(Given data Opens)

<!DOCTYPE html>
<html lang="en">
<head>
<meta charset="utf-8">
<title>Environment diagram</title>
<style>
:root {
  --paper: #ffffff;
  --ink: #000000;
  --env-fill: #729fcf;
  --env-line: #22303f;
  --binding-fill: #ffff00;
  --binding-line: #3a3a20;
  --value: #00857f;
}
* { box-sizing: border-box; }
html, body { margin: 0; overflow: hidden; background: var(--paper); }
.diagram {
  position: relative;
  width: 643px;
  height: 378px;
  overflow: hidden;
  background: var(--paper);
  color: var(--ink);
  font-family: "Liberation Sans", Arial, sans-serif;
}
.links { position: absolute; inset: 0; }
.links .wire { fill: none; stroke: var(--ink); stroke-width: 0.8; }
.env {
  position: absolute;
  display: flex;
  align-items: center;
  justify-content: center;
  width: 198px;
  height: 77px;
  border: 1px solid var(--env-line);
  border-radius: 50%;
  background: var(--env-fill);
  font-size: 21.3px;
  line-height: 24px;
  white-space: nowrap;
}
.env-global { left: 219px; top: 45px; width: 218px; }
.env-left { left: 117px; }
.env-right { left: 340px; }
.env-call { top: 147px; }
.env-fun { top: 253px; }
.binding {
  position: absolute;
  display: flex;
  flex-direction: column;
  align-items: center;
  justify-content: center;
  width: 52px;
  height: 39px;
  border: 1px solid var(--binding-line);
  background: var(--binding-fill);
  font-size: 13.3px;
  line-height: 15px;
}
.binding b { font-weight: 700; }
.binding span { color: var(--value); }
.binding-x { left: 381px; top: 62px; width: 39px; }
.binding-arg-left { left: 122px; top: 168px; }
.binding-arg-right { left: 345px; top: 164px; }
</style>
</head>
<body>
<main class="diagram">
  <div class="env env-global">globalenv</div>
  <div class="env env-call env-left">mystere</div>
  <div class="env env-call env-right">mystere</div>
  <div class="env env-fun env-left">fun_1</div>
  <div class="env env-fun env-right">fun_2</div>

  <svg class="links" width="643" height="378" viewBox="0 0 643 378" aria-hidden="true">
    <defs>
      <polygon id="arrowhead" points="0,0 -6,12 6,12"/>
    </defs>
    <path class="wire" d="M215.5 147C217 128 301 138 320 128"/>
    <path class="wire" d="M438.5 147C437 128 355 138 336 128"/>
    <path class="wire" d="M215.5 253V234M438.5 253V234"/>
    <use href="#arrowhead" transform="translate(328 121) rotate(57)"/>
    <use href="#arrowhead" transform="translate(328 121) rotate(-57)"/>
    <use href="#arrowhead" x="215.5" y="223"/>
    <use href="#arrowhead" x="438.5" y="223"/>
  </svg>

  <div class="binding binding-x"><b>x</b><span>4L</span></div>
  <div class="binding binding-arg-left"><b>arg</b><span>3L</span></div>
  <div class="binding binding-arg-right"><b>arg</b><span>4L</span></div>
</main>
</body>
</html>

(Given data Closes)

Determine how many lines of the material hold the string "rotate", and state that number by itself.

* **Task output**: 2